*** Opening THE DATA ***
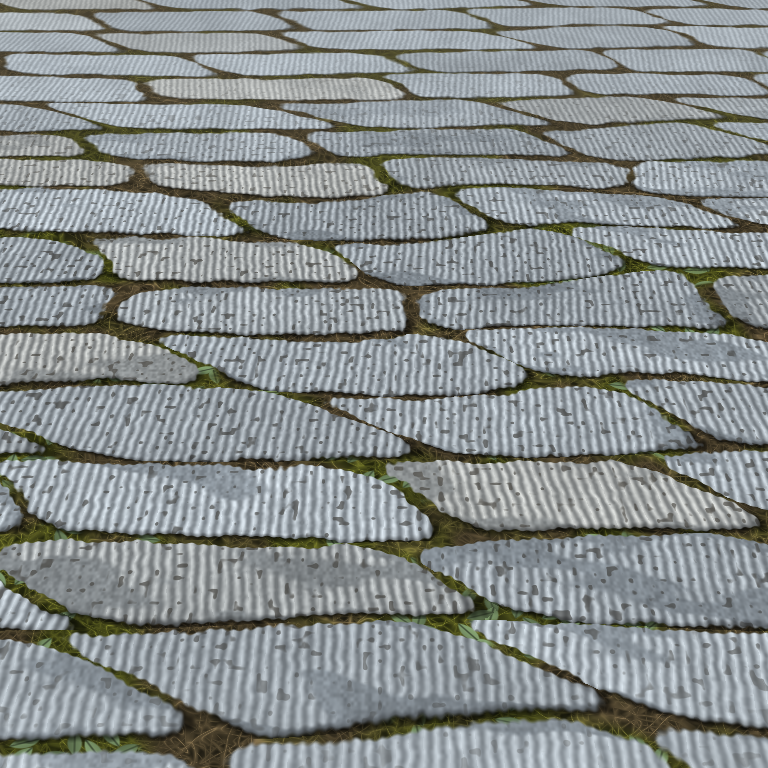
A WebGL 1 fragment shader for this texture:

```glsl
precision highp float;
// Old ribbed paving stones seen at a low angle, with moss and dry grass in the joints.
// The canvas is projected onto a ground plane, split into a sheared, warped brick grid
// of rounded slabs, then shaded with ribs, pits, worn patches, fibres and small leaves.
uniform vec2 u_resolution;

float hash(vec2 p) {
  vec3 q = fract(p.xyx * 0.1031);
  q += dot(q, q.yzx + 33.33);
  return fract((q.x + q.y) * q.z);
}

float noise(vec2 p) {
  vec2 i = floor(p), f = fract(p);
  f = f * f * (3.0 - 2.0 * f);
  return mix(mix(hash(i), hash(i + vec2(1, 0)), f.x),
             mix(hash(i + vec2(0, 1)), hash(i + vec2(1, 1)), f.x), f.y);
}

float fbm(vec2 p) {
  return 0.55 * noise(p) + 0.3 * noise(p * 2.1 + 7.3) + 0.15 * noise(p * 4.3 + 3.1);
}

mat2 rotation(float a) {
  return mat2(cos(a), sin(a), -sin(a), cos(a));
}

float roundedBox(vec2 p, vec2 halfSize, float radius) {
  vec2 e = abs(p) - halfSize + radius;
  return length(max(e, 0.0)) + min(max(e.x, e.y), 0.0) - radius;
}

// Tangled strands: ridged noise stretched along several directions
float strands(vec2 p) {
  float tangle = 0.0;
  p += 0.012 * vec2(noise(p * 28.0), noise(p * 28.0 + 40.0));
  for (int i = 0; i < 4; i++) {
    vec2 s = rotation(float(i) * 0.75 + 0.2) * p * vec2(38.0, 150.0);
    float ridge = 1.0 - abs(2.0 * noise(s + float(i) * 19.0) - 1.0);
    tangle = max(tangle, pow(ridge, 3.0) * (0.45 + 0.55 * noise(s * 0.4 + 9.0)));
  }
  return tangle;
}

// Scattered pointed leaves: x is coverage, y is brightness
vec2 leaves(vec2 p) {
  vec2 result = vec2(0.0, 0.5);
  p *= 34.0;
  for (int j = -1; j <= 1; j++) {
    for (int i = -1; i <= 1; i++) {
      vec2 cell = floor(p) + vec2(float(i), float(j));
      float h = hash(cell + 5.0);
      vec2 center = cell + vec2(hash(cell + 11.0), hash(cell + 23.0));
      vec2 l = rotation(h * 40.0) * (p - center);
      float halfWidth = 0.26 * (1.0 - l.x * l.x * 2.8);
      float cover = smoothstep(0.04, -0.05, abs(l.y) - halfWidth) * step(0.35, h);
      float vein = smoothstep(0.0, 0.07, abs(l.y));
      if (cover > result.x) result = vec2(cover, 0.45 + 0.4 * h * vein + 0.3 * l.y);
    }
  }
  return result;
}

void main() {
  vec2 st = gl_FragCoord.xy / u_resolution;
  float depth = 1.6 - st.y;                       // large when near
  vec2 ground = vec2((st.x - 0.5) / depth, 1.0 / depth);
  float focus = smoothstep(0.6, 0.95, depth);
  float nearBlur = smoothstep(1.35, 1.6, depth);

  // Sheared brick grid with wandering joints
  vec2 q = vec2(ground.x / 0.38 + 0.3 * ground.y / 0.066, ground.y / 0.066);
  q += vec2(0.35 * noise(q * 0.8 + 3.0), 0.5 * noise(q * vec2(1.2, 0.5) + 17.0));
  float row = floor(q.y);
  float v = q.y - row - 0.5;
  q.x += 0.55 * hash(vec2(row, 7.0)) + (hash(vec2(row, 31.0)) - 0.5) * 0.4 * v;
  vec2 id = vec2(floor(q.x), row);
  float seed = hash(id + 3.0), tint = hash(id + 57.0);
  vec2 p = vec2(fract(q.x) - 0.5, v) * vec2(0.38, 0.17);

  // Ribs run away from the viewer, broken into small lumps
  float ribPhase = ground.x / 0.011 + seed * 9.0 + (tint - 0.5) * 3.0 * v;
  ribPhase += 0.25 * noise(vec2(ground.x * 50.0, ground.y * 160.0));
  float rib = 0.5 + 0.5 * cos(6.2832 * ribPhase);
  float lumps = noise(vec2(floor(ribPhase) * 3.7, ground.y * 190.0));
  float grain = noise(vec2(ground.x * 330.0, ground.y * 420.0));

  // Slab outline
  float ragged = (fbm(ground * vec2(28.0, 60.0)) - 0.5) * 0.022;
  p.y += (seed - 0.5) * 0.1 * p.x;
  float gap = 0.005 + 0.008 * tint;
  float edge = roundedBox(p, vec2(0.19, 0.085) - gap, 0.045) + ragged - 0.0025 * rib * focus;
  float soft = 0.0028 / (depth * depth) + 0.003 * nearBlur;
  float stoneMask = smoothstep(soft, -soft, edge);
  float frontSide = smoothstep(-0.02, -0.06, p.y);

  // Stone surface
  float relief = rib * (0.72 + 0.4 * lumps) + 0.25 * (grain - 0.5);
  relief = mix(0.56, relief, mix(0.3, 1.0, focus) * (1.0 - 0.25 * nearBlur));
  vec3 stone = mix(vec3(0.49, 0.52, 0.545), vec3(0.82, 0.86, 0.89), clamp(relief, 0.0, 1.1));
  float worn = fbm(q * vec2(2.6, 1.9) + seed * 20.0) + 0.12 * smoothstep(-0.035, 0.0, edge);
  worn = smoothstep(0.64, 0.72, worn) * focus;
  vec3 bare = vec3(0.51, 0.545, 0.575) * (0.8 + 0.25 * grain + 0.2 * fbm(ground * 90.0));
  stone = mix(stone, bare, worn * 0.85);
  float pits = noise(vec2(ground.x * 150.0, ground.y * 230.0) + seed * 30.0);
  pits = smoothstep(0.75, 0.9, pits + 0.12 * (grain - 0.5)) * focus * (1.0 - 0.6 * nearBlur);
  stone = mix(stone, vec3(0.29, 0.29, 0.28), pits * 0.7);
  stone *= 0.9 + 0.13 * seed + 0.14 * (fbm(ground * vec2(14.0, 24.0)) - 0.5);
  stone *= mix(vec3(1.0), vec3(1.02, 0.985, 0.94), smoothstep(0.65, 1.0, tint));
  stone *= 1.0 - 0.35 * frontSide * smoothstep(-0.011, 0.0, edge);

  // Moss and dry grass in the joints
  vec2 turf = vec2(st.x, st.y * 1.3) / sqrt(depth);
  float tangle = strands(turf);
  float patchy = fbm(turf * 9.0 + 4.0);
  vec3 moss = mix(vec3(0.11, 0.10, 0.065), vec3(0.42, 0.36, 0.25), tangle);
  moss = mix(moss, vec3(0.60, 0.51, 0.36), smoothstep(0.72, 1.0, tangle) * 0.6);
  moss = mix(moss, moss * vec3(0.98, 1.18, 0.6), smoothstep(0.42, 0.65, patchy));
  moss = mix(vec3(0.34, 0.31, 0.24), moss, 0.35 + 0.65 * focus);
  vec2 leaf = leaves(turf);
  float leafMask = leaf.x * smoothstep(0.55, 0.62, patchy) * smoothstep(0.85, 1.0, depth);
  moss = mix(moss, vec3(0.47, 0.57, 0.40) * leaf.y * 1.25, leafMask);
  float shadow = frontSide * smoothstep(0.014, 0.0, edge);
  moss *= 1.0 - 0.6 * shadow * focus;

  gl_FragColor = vec4(mix(moss, stone, stoneMask), 1.0);
}
```
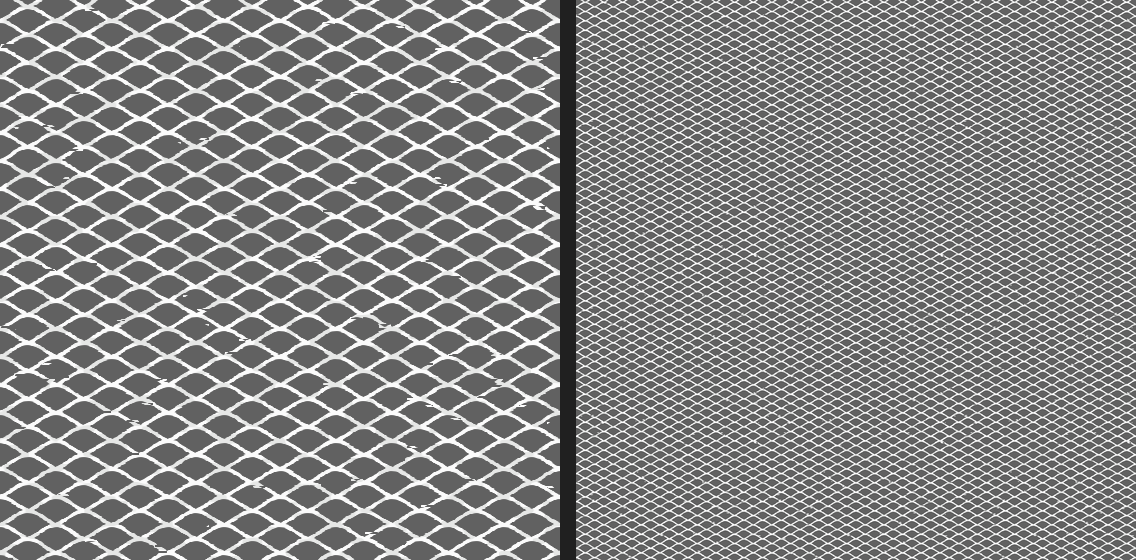
Left: one tile. Right: repeated 3 by 3.
This pattern is drawn by a three.js fragment shader. Its source:

```glsl
#define COLUMNS 10.0
#define ROWS 40.0
#define HALF_WIDTH 0.0038
#define SOFTNESS 0.0011
#define PEAK_ROUNDING 0.42
#define WAVINESS 0.35
#define WOBBLE 0.0042
#define TEAR_LENGTH 0.012
#define TEAR_CHANCE 0.010
#define GROUND vec3(0.38)
#define STRAND_LIGHT vec3(0.985)
#define STRAND_DULL vec3(0.90, 0.905, 0.90)

varying vec2 vUv;

float hash(vec2 p) {
  vec3 q = fract(p.xyx * 0.1031);
  q += dot(q, q.yzx + 33.33);
  return fract((q.x + q.y) * q.z);
}

// Value noise that wraps after a whole number of cells
float wrapNoise(vec2 uv, vec2 cells) {
  vec2 p = uv * cells;
  vec2 i = floor(p);
  vec2 f = fract(p);
  f = f * f * (3.0 - 2.0 * f);
  vec2 a = mod(i, cells);
  vec2 b = mod(i + 1.0, cells);
  return mix(mix(hash(a), hash(vec2(b.x, a.y)), f.x),
             mix(hash(vec2(a.x, b.y)), hash(b), f.x), f.y);
}

// Sparse, thin sideways slips of the strand edges
float tearShift(vec2 uv) {
  vec2 cells = vec2(40.0, 256.0);
  vec2 p = uv * cells;
  vec2 id = mod(floor(p), cells);
  vec2 f = abs(fract(p) - 0.5);
  float chosen = step(1.0 - TEAR_CHANCE, hash(id + 71.0));
  float side = hash(id + 19.0) < 0.5 ? -1.0 : 1.0;
  vec2 fade = 1.0 - smoothstep(vec2(0.38), vec2(0.5), f);
  return chosen * side * fade.x * fade.y * TEAR_LENGTH;
}

// Fall from a rounded peak (t = 0) to a sharper trough (t = 1)
float strandDrop(float t) {
  float r = PEAK_ROUNDING;
  float arch = (sqrt(t * t + r * r) - r) / (sqrt(1.0 + r * r) - r);
  float wave = 0.5 - 0.5 * cos(3.14159 * t);
  return mix(arch, wave, WAVINESS);
}

// Vertical distance to the nearest strand, in canvas units
float meshDistance(vec2 uv) {
  vec2 p = uv * vec2(COLUMNS, ROWS);
  float nearest = ROWS;
  for (int i = -1; i <= 1; i++) {
    float row = floor(p.y) + float(i);
    float t = 2.0 * abs(fract(p.x - 0.5 * row + 0.5) - 0.5);
    nearest = min(nearest, abs(p.y - row - 0.5 + strandDrop(t)));
  }
  return nearest / ROWS;
}

void main() {
  // Rough, slightly torn edges
  vec2 uv = vUv;
  uv.x += (wrapNoise(vUv, vec2(120.0, 360.0)) - 0.5) * WOBBLE;
  uv.x += tearShift(vUv);

  float strand = 1.0 - smoothstep(HALF_WIDTH - SOFTNESS, HALF_WIDTH + SOFTNESS,
                                  meshDistance(uv));

  // Dull patches along the strands
  float dull = smoothstep(0.5, 0.64, wrapNoise(vUv, vec2(50.0, 90.0)));
  vec3 paint = mix(STRAND_LIGHT, STRAND_DULL, dull);

  gl_FragColor = vec4(mix(GROUND, paint, strand), 1.0);
}
```
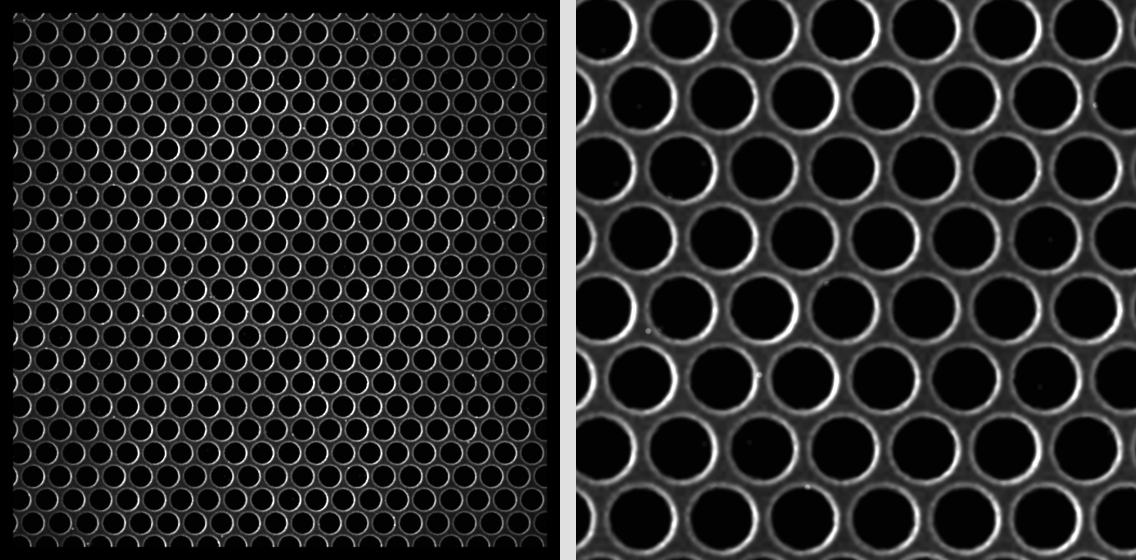
Left: the whole. Right: its middle third, enlarged.
Give the GLSL for this texture, as a Shadertoy shader.

```glsl
// Perforated dark metal sheet: a staggered grid of round holes inside a black frame.
// Each hole has a bevelled rim lit mostly from one side; hashes and value noise
// add ragged edges, uneven rim brightness, metal grain and a few bright specks.

const float PITCH = 0.04818;               // spacing of holes along a row
const float ROW_STEP = 0.0417 / PITCH;     // spacing of rows, in pitches
const vec2 GRID_ORIGIN = vec2(0.4681, 0.5247);
const float HOLE_RADIUS = 0.375;           // radii and widths in pitches
const float RIM_RADIUS = 0.422;
const float RIM_WIDTH = 0.042;
const float FRAME = 0.0234;
const vec3 VOID_COLOR = vec3(0.006);
const vec3 METAL_TINT = vec3(1.0);

float hash(vec2 p) {
    vec3 q = fract(vec3(p.xyx) * 0.1031);
    q += dot(q, q.yzx + 33.33);
    return fract((q.x + q.y) * q.z);
}

float valueNoise(vec2 p) {
    vec2 cell = floor(p);
    vec2 f = fract(p);
    f = f * f * (3.0 - 2.0 * f);
    float low = mix(hash(cell), hash(cell + vec2(1, 0)), f.x);
    float high = mix(hash(cell + vec2(0, 1)), hash(cell + vec2(1, 1)), f.x);
    return mix(low, high, f.y);
}

// Soft bright band around a hole, strongest where it faces the light
float rimLight(vec2 offset, float radius, vec2 lightDir, float fill) {
    float band = (radius - RIM_RADIUS) / RIM_WIDTH;
    float facing = 0.5 + 0.5 * dot(offset / max(radius, 0.001), lightDir);
    return exp(-band * band) * mix(fill, 0.72, facing * facing * facing);
}

// x: light on the metal, y: metal coverage (0 inside holes)
vec2 perforatedSheet(vec2 p, float fill, float blur) {
    float row = round(p.y / ROW_STEP);
    float light = 0.0;
    float cover = 1.0;
    float ragged = (valueNoise(p * 13.0 + 200.0) - 0.5) * 0.025;
    for (int j = -1; j <= 1; j++) {
        float r = row + float(j);
        float stagger = 0.5 * mod(r, 2.0);
        float column = round(p.x - stagger);
        for (int i = -1; i <= 1; i++) {
            vec2 id = vec2(column + float(i), r);
            vec2 offset = p - vec2(id.x + stagger, r * ROW_STEP);
            float radius = length(offset);
            float gain = mix(0.78, 1.15, hash(id + 80.0));
            light = max(light, gain * rimLight(offset, radius, vec2(0.97, -0.24), fill));
            float size = HOLE_RADIUS + 0.012 * (hash(id + 140.0) - 0.5);
            cover *= smoothstep(-blur, blur, radius + ragged - size);
        }
    }
    return vec2(light, cover);
}

// Sparse bright dust, one possible dot per cell
float specks(vec2 uv, float blur) {
    vec2 p = uv * 150.0;
    vec2 cell = floor(p);
    vec2 center = 0.3 + 0.4 * vec2(hash(cell + 11.0), hash(cell + 47.0));
    float dotMask = 1.0 - smoothstep(0.12, 0.28 + blur, length(fract(p) - center));
    return dotMask * step(0.994, hash(cell + 5.0));
}

float frameMask(vec2 uv, float blur) {
    vec2 d = abs(uv - 0.5) - (0.5 - FRAME);
    return 1.0 - smoothstep(-blur, blur, max(d.x, d.y));
}

void mainImage(out vec4 fragColor, in vec2 fragCoord) {
    vec2 uv = fragCoord / iResolution.xy;
    float pixel = 1.0 / min(iResolution.x, iResolution.y);
    vec2 p = (uv - GRID_ORIGIN) / PITCH;

    // Sheet with rims; the fill light grows towards the right
    float fill = mix(0.10, 0.24, uv.x);
    vec2 sheet = perforatedSheet(p, fill, max(pixel, 0.0016) / PITCH);

    // Grain and broad unevenness of the metal
    float grain = mix(0.82, 1.18, valueNoise(uv * 330.0));
    float patches = mix(0.85, 1.15, valueNoise(uv * 9.0 + 30.0));
    float metal = (0.13 + sheet.x) * grain * patches;

    // Light falls off towards the edges, more so at the right
    vec2 fromCenter = (uv - vec2(0.46, 0.5)) * vec2(1.05, 0.9);
    float falloff = 1.2 - 1.35 * dot(fromCenter, fromCenter);

    vec3 color = mix(VOID_COLOR, METAL_TINT * metal * falloff, sheet.y);
    color += 0.35 * specks(uv, pixel * 150.0) * (0.15 + 0.85 * sheet.y);
    color *= frameMask(uv, pixel);
    fragColor = vec4(clamp(color, 0.0, 1.0), 1.0);
}
```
*** Closing THE DATA ***
__TASK INSTRUCTIONS__. Only lines that hold the string "define" belong in the answer, so copy every one of them from the records.

__TASK RESULT__.
#define COLUMNS 10.0
#define ROWS 40.0
#define HALF_WIDTH 0.0038
#define SOFTNESS 0.0011
#define PEAK_ROUNDING 0.42
#define WAVINESS 0.35
#define WOBBLE 0.0042
#define TEAR_LENGTH 0.012
#define TEAR_CHANCE 0.010
#define GROUND vec3(0.38)
#define STRAND_LIGHT vec3(0.985)
#define STRAND_DULL vec3(0.90, 0.905, 0.90)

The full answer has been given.